One advisor who jumped aboard is Andy Loving, a certified financial planner at Just Money Advisors, a Louisville, Ky., firm focused on socially responsive financial strategies. Loving got involved with IVF about two years ago when it was brought to his attention by another financial advisor, and he sees it as a socially responsible way to add an alternative investment to client portfolios. “What I like about IVF is that it’s a pure land play and it’s organic farmland,” he says.

Loving says he’s put roughly 15 of his accredited clients into IVF, but he notes that it’s not for everyone. He says some clients don’t want to tie up their money for such a long time, while others see the lack of a dividend as a drawback. But for those clients willing to put money into IVF for the long term, Loving believes it’s a proactive way to be socially responsible. “Climate change and organic foods are two big things for my clients, and they want to take investment positions and not just avoid oil companies,” Loving says.

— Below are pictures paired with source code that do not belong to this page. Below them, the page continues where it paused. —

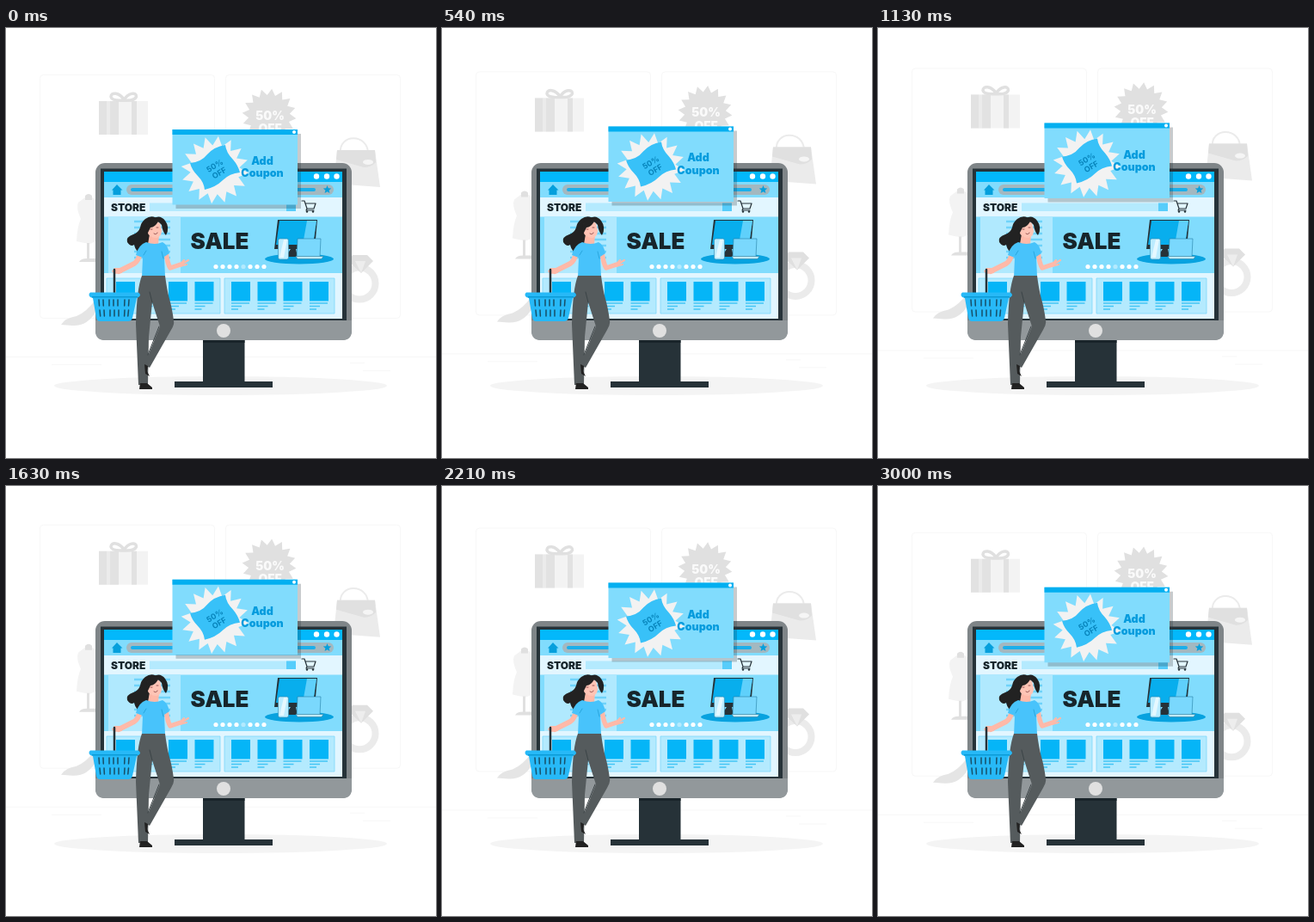
An HTML page that plays this animation: 500 by 500 pixels, repeating every 3.04 s.

```html
<!DOCTYPE html>
<html lang="en">
<head>
<meta charset="utf-8">
<title>Add coupon</title>
<style>
html, body { margin: 0; width: 100%; height: 100%; overflow: hidden; background: #fff; }
svg { display: block; width: 100vw; height: 100vh; }
text { font-family: Inter, "Open Sans", sans-serif; font-weight: 900; text-anchor: middle; }
.line { fill: none; stroke-linecap: round; stroke-linejoin: round; }
</style>
</head>
<body>
<svg viewBox="0 0 500 500">
  <ellipse cx="249.500" cy="416" rx="193.500" ry="11" fill="#f4f4f4"/>

  <g class="float">
    <g fill="none" stroke="#f7f7f7">
      <rect x="39.500" y="54.500" width="203" height="283" rx="4"/>
      <rect x="255.500" y="54.500" width="203" height="283" rx="4"/>
      <path d="M0 382.500H500M53 391.500h58M400 389.500h17M415 398.500h32"/>
    </g>
    <!-- gift -->
    <path fill="#f3f3f3" d="M108 85h57v39h-57z"/>
    <path fill="#e2e2e2" d="M108 85h9v39h-9zM121 85h10v39h-10zM146 85h6v39h-6z"/>
    <path fill="#ebebeb" d="M117 85h4v39h-4z"/>
    <path class="line" stroke="#e0e0e0" stroke-width="3.500" d="M137 83C132 75 122 74 122 80q1 5 15 4C142 75 152 74 151.500 80q-2 5-14.500 4"/>
    <!-- grey badge -->
    <path id="badge" fill="#e0e0e0"/>
    <g fill="#fafafa" font-size="14">
      <text x="307" y="107">50%</text>
      <text x="307" y="122.500">OFF</text>
    </g>
    <!-- handbag -->
    <path class="line" stroke="#ebebeb" stroke-width="2" d="M389 146C386 123 421 122 421 146"/>
    <path fill="#ebebeb" d="M385 142h44l6 43-54-4z"/>
    <path fill="#e0e0e0" d="M385 142h44l1 14q-5 6-14 6l-32-9z"/>
    <ellipse cx="421" cy="156" rx="6" ry="3" fill="#f5f5f5"/>
    <!-- ring -->
    <circle cx="411" cy="297" r="18.500" fill="none" stroke="#ebebeb" stroke-width="8"/>
    <path fill="#e0e0e0" d="M403 264h17l7 7-14 14-15-14z"/>
    <path fill="#ededed" d="M406 271h12l-5 14z"/>
    <!-- dress form -->
    <path fill="#f3f3f3" d="M92 197h8l10 6v42l-12 6q-8-1-16-3 1-18 5-26-6-13-3-19z"/>
    <path fill="#e0e0e0" d="M92 195q4-4 8 0v5h-8zM94 250h3v18h7v4H85q2-4 9-4z"/>
    <!-- shoe -->
    <path fill="#e5e5e5" d="M64 345q5-8 18-10 12-5 22-19l4 30-3-17q-10 18-28 17z"/>
  </g>

  <!-- monitor -->
  <path fill="#263238" d="M229 360h48.500v51H310v7H196v-7h33z"/>
  <path fill="#19242a" d="M229 362h48.500v4H229z"/>
  <rect x="104" y="157" width="298" height="206" rx="11" fill="#7f8588"/>
  <path fill="#92989b" d="M104 340h298v12q0 11-11 11H115q-11 0-11-11z"/>
  <path fill="#263238" d="M110 163.500h286V340H110z"/>
  <circle cx="253" cy="352" r="8" fill="#e0e0e0"/>

  <!-- browser -->
  <path fill="#e2f6ff" d="M114 167h277v171H114z"/>
  <path fill="#03b8fb" d="M114 167h277v12H114z"/>
  <path fill="#81dcfd" d="M114 179h277v18H114z"/>
  <g fill="#fff"><circle cx="361" cy="172.500" r="3.200"/><circle cx="373" cy="172.500" r="3.200"/><circle cx="384.500" cy="172.500" r="3.200"/></g>
  <rect x="140" y="182" width="241" height="12" rx="6" fill="#a3b8c0"/>
  <rect x="145" y="186" width="215" height="4" rx="2" fill="#1bafeb"/>
  <path fill="#059fdc" d="M123 188.500l6-6.500 6.500 6.500h-2v5.500h-9v-5.500z"/>
  <path id="favourite" fill="#059fdc"/>
  <text x="142.300" y="212.500" font-size="12" fill="#17252b">STORE</text>
  <path fill="#b4eafe" d="M167 203.500h170v9.500H167z"/>
  <path fill="#57cdfb" d="M326 203.500h11v9.500h-11z"/>
  <path class="line" stroke="#263238" stroke-width="1.200" d="M344 201h3l3 9h8l2-6h-12M350 210l-1 2h9"/>
  <g fill="#263238"><circle cx="350" cy="213.500" r="1.200"/><circle cx="357" cy="213.500" r="1.200"/></g>

  <path fill="#81dcfd" d="M114 219.500h277V285H114z"/>
  <path fill="#b0e9fe" d="M119 219.500h84V285h-84z"/>
  <path stroke="#6fd3fa" stroke-width="2.500" d="M149 225h42M149 232h42M149 239h42M149 246h42M149 253h42M149 260h42M149 267h42"/>
  <text x="248.500" y="256.500" font-size="26" fill="#17252b">SALE</text>
  <g id="dots"></g>
  <!-- advertised devices -->
  <ellipse cx="341" cy="268.500" rx="40" ry="6" fill="#07a2df"/>
  <path fill="#263238" d="M316 223h46l-3 34h-22l2 9h-14l6-9h-19z"/>
  <path fill="#08aeed" d="M318 224h43l-4 28h-43z"/>
  <path fill="#5fd0fb" d="M350 224h11l-4 28h-12z"/>
  <path fill="#7ad8fd" stroke="#247fa4" stroke-width=".6" d="M339 245h27l-1 21h-27z"/>
  <path fill="#c0eafa" stroke="#37839f" stroke-width=".6" d="M337 265.500h32l-2 3h-28z"/>
  <rect x="316.500" y="245" width="12" height="24" rx="2" fill="#bcecff" stroke="#3189ad" stroke-width=".6"/>
  <path fill="#e5f8ff" d="M323 246h4l-4 21h-5z"/>

  <g fill="#b4eafe" stroke="#74d5fa" stroke-width=".7">
    <path d="M117 291h132v41H117zM254 291h128v41H254z"/>
  </g>
  <g id="goods"></g>

  <!-- coupon window -->
  <g class="float">
    <path fill="#263238" opacity=".25" d="M197.500 123H343v87H197.500z"/>
    <path fill="#81dcfd" d="M193.500 118H339v87.500H193.500z"/>
    <path fill="#03aff0" d="M193.500 118H339v6H193.500z"/>
    <circle cx="335" cy="121" r="2" fill="#fff"/>
    <path id="burst" fill="#f2f2f2"/>
    <path fill="#38c1f8" d="M214 157q13-1 20-10 8-9 21-11 1 9 9 17 6 7 8 15-12 1-20 9-8 8-21 11-1-9-8-16-7-7-9-15z"/>
    <g transform="translate(245.500 164.500) rotate(-31)" fill="#0784bb" font-size="9">
      <text y="-2" style="font-weight:700">50%</text>
      <text y="8" style="font-weight:700">OFF</text>
    </g>
    <g fill="#059bdd" font-size="12.500">
      <text x="298" y="159">Add</text>
      <text x="298" y="173.500">Coupon</text>
    </g>
  </g>

  <!-- shopper -->
  <path fill="#222" d="M178 223q-8-7-16-1-5 4-6 10-2 6-8 8-9 3-7 9 4 6 8 3 2 10 11 11 12 0 13-14z"/>
  <path class="line" stroke="#ffb9a8" stroke-width="6" d="M157 259q-3 12-8 15l-18 9"/>
  <path fill="#ffb9a8" d="M134 279l-8 0-3 4 3 3 9-1z"/>
  <path class="line" stroke="#ffb9a8" stroke-width="5.500" d="M186 261q2 14 5 18l12-4"/>
  <path class="line" stroke="#ffb9a8" stroke-width="2.200" d="M201 276l6-6M202 276l10-6M202 277l8-2"/>
  <path fill="#ffb9a8" d="M167 240h11l-1 12q-5 4-12-1z"/>
  <path fill="#ffc4b5" d="M165 227q7-7 14 0l2 8q0 8-6 9-9 0-11-8z"/>
  <path fill="#222" d="M164 240q-3-14 6-18 9-6 15 2 6 8 1 17-4-4-5-12l-4-4q-4 7-9 7z"/>
  <path class="line" stroke="#803c3d" stroke-width=".8" d="M168 234l2 0M175 232h2M172 239q3 2 4-1"/>
  <path fill="#48c3fb" d="M163 249q10 4 19 0 6 3 8 13l-6 4 1 23q-13 4-27 1l1-23-8-3q3-12 12-15z"/>
  <path class="line" stroke="#239fd6" stroke-width=".8" d="M160 264l3-5M183 268l-2-8"/>
  <path fill="#555b5d" d="M158 288h27q2 16 5 27 3 10 5 25 1 5-3 11l-25 44-6-4 18-44-9-28-4 40-1 56h-11l-3-71q1-41 7-56z"/>
  <path class="line" stroke="#3b4346" stroke-width="1" d="M170 319l-3-12M178 347l-13 33"/>
  <path fill="#222" d="M161 391l4 2-1 6 3 6-5-3zM156 413h8l6 5v2h-15z"/>

  <!-- basket -->
  <path class="line" stroke="#263238" stroke-width="2.500" d="M126 281v28"/>
  <path fill="#27b9f7" d="M98 307.500h56q4 3 0 5.500l-2 1-5 23q-1 4-5 4h-33q-3 0-4-4l-4-23-3-1q-3-3 0-5.500z"/>
  <path fill="#0a9bd7" d="M100 312h53v1.500h-53z"/>
  <path class="line" stroke="#174f68" stroke-width="1.500" d="M108 316l.5 7M113 316l.3 7M120 316v7M125 316v7M130 316v7M138 316l-.3 7M143 316l-.5 7M109 328l.7 7M114 328l.4 7M121 328v7M126 328v7M131 328v7M138 328l-.4 7M142.500 328l-.7 7"/>
</svg>
<script>
const get = id => document.getElementById(id);

function star(id, cx, cy, outer, inner, points, turn) {
  const corners = Array.from({length: points * 2}, (_, i) => {
    const r = i % 2 ? inner : outer, a = turn + i * Math.PI / points;
    return (cx + r * Math.cos(a)).toFixed(2) + ' ' + (cy + r * Math.sin(a)).toFixed(2);
  });
  get(id).setAttribute('d', 'M' + corners.join('L') + 'z');
}
star('badge', 306, 102, 31.5, 24, 16, 0.1);
star('burst', 243, 165, 39.5, 28.5, 16, 0.1);
star('favourite', 373.5, 188, 5, 2.2, 5, -Math.PI / 2);

get('dots').innerHTML = Array.from({length: 8}, (_, i) =>
  `<circle cx="${244 + i * 8}" cy="277.500" r="2.600" fill="${i == 4 ? '#b4eafe' : '#fff'}"/>`).join('');

get('goods').innerHTML = [128, 158.5, 189, 219.5, 262, 292.5, 322.5, 353].map(x =>
  `<path fill="#05b5f7" d="M${x} 295h22v22.500h-22z"/>
   <path stroke="#43c5f5" stroke-width="1.500" d="M${x} 320h21M${x} 323.500h12M${x} 327h8"/>`).join('');

const PERIOD = 3040, RISE = 10;
const floats = document.querySelectorAll('.float');
function draw(now) {
  const t = now % PERIOD / PERIOD;
  const y = -RISE * (1 - Math.abs(1 - 2 * t));
  floats.forEach(g => g.setAttribute('transform', `translate(0 ${y.toFixed(2)})`));
  requestAnimationFrame(draw);
}
draw(performance.now());
</script>
</body>
</html>
```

Regarding liquidity, CEO David Miller says a new redemption structure for vested/voting members was expected to roll out during the first quarter, subject to board approval. Longer term, Emrich says IVF has some liquidity options in mind such as going public or becoming a real estate investment trust. “To me, being a REIT signals the end of growth because if you want to grow you have to do a secondary offering,” he says. “But a corporation retains some of its cash flow and can use it to grow rather than be required to pay it out. It’ll be a function at that time, whether we think we’re still a growth company or have become more of a mature, dividend-paying company.”

Emrich says IVF believes it could be big enough to go public within seven to 10 years.

IVF was initially funded mainly with rollover IRA money from friends and family, and Miller says IVF’s product is ideally suited for IRA accounts placed with custodians that allow private equity. In addition, the company is considering several non-accredited ventures for select local markets in 2014. “For the most part, these new ventures will connect smaller investors and small farmers using the Iroquois Valley Farms corporate model,” Miller says.

On the investment front, IVF plans to diversify its portfolio away from its heavy leaning on Illinois and Indiana by making a bigger push into New York and expanding into other Northeastern states, including Vermont. Both states in particular have a plethora of family farms and a strong organic farmland culture.

Meanwhile, IVF’s overarching goal is to help young farmers expand their organic farm operations. One such farmer is 25-year-old Andy Ambriole, who, along with his wife and his parents, farm about 1,800 acres in Huntington County, Indiana, near Fort Wayne. Of that, he personally farms 700 acres that’s either certified organic or being transitioned to organic, and it’s a mix of land he owns and leases. Ambriole raises organic corn, soybeans, wheat and popcorn in the field, as well as organic greenhouse tomatoes. He also raises Nubian goats for cheese production.

Although demand for Ambriole’s organic crops is growing, he didn’t have money to buy more land. But he knew he could go to IVF to lease additional land because he was already an investor in IVF, which he found out about after he read a newspaper article about its first land purchase in Iroquois County, Illinois. In addition, he’s currently the only farmer on IVF’s board. (Andy Loving, the financial advisor, is another board member.)

During the past two years, IVF has bought two properties in Indiana and leased them to Ambriole to transition to organic.

Why lease instead of buy? “Farming is a very capital-intensive business and it costs a lot to buy land,” Ambriole says. “There’s no way you can afford to buy 100% of the land you farm and still expand at a reasonable pace.”

Ambriole says he’s had successes and failures as an organic farmer, but he believes going organic is the only way he can support himself in farming. “I couldn’t farm full time without being organic because it gives me an extra premium for my labor,” he says.

As part of IVF’s social impact mission, Miller believes organic farmers like Ambriole embody efforts to improve the nation’s food production network. “All of our farmers are young farmers, so there’s an optimistic viewpoint that the world’s moving in a better direction,” he says.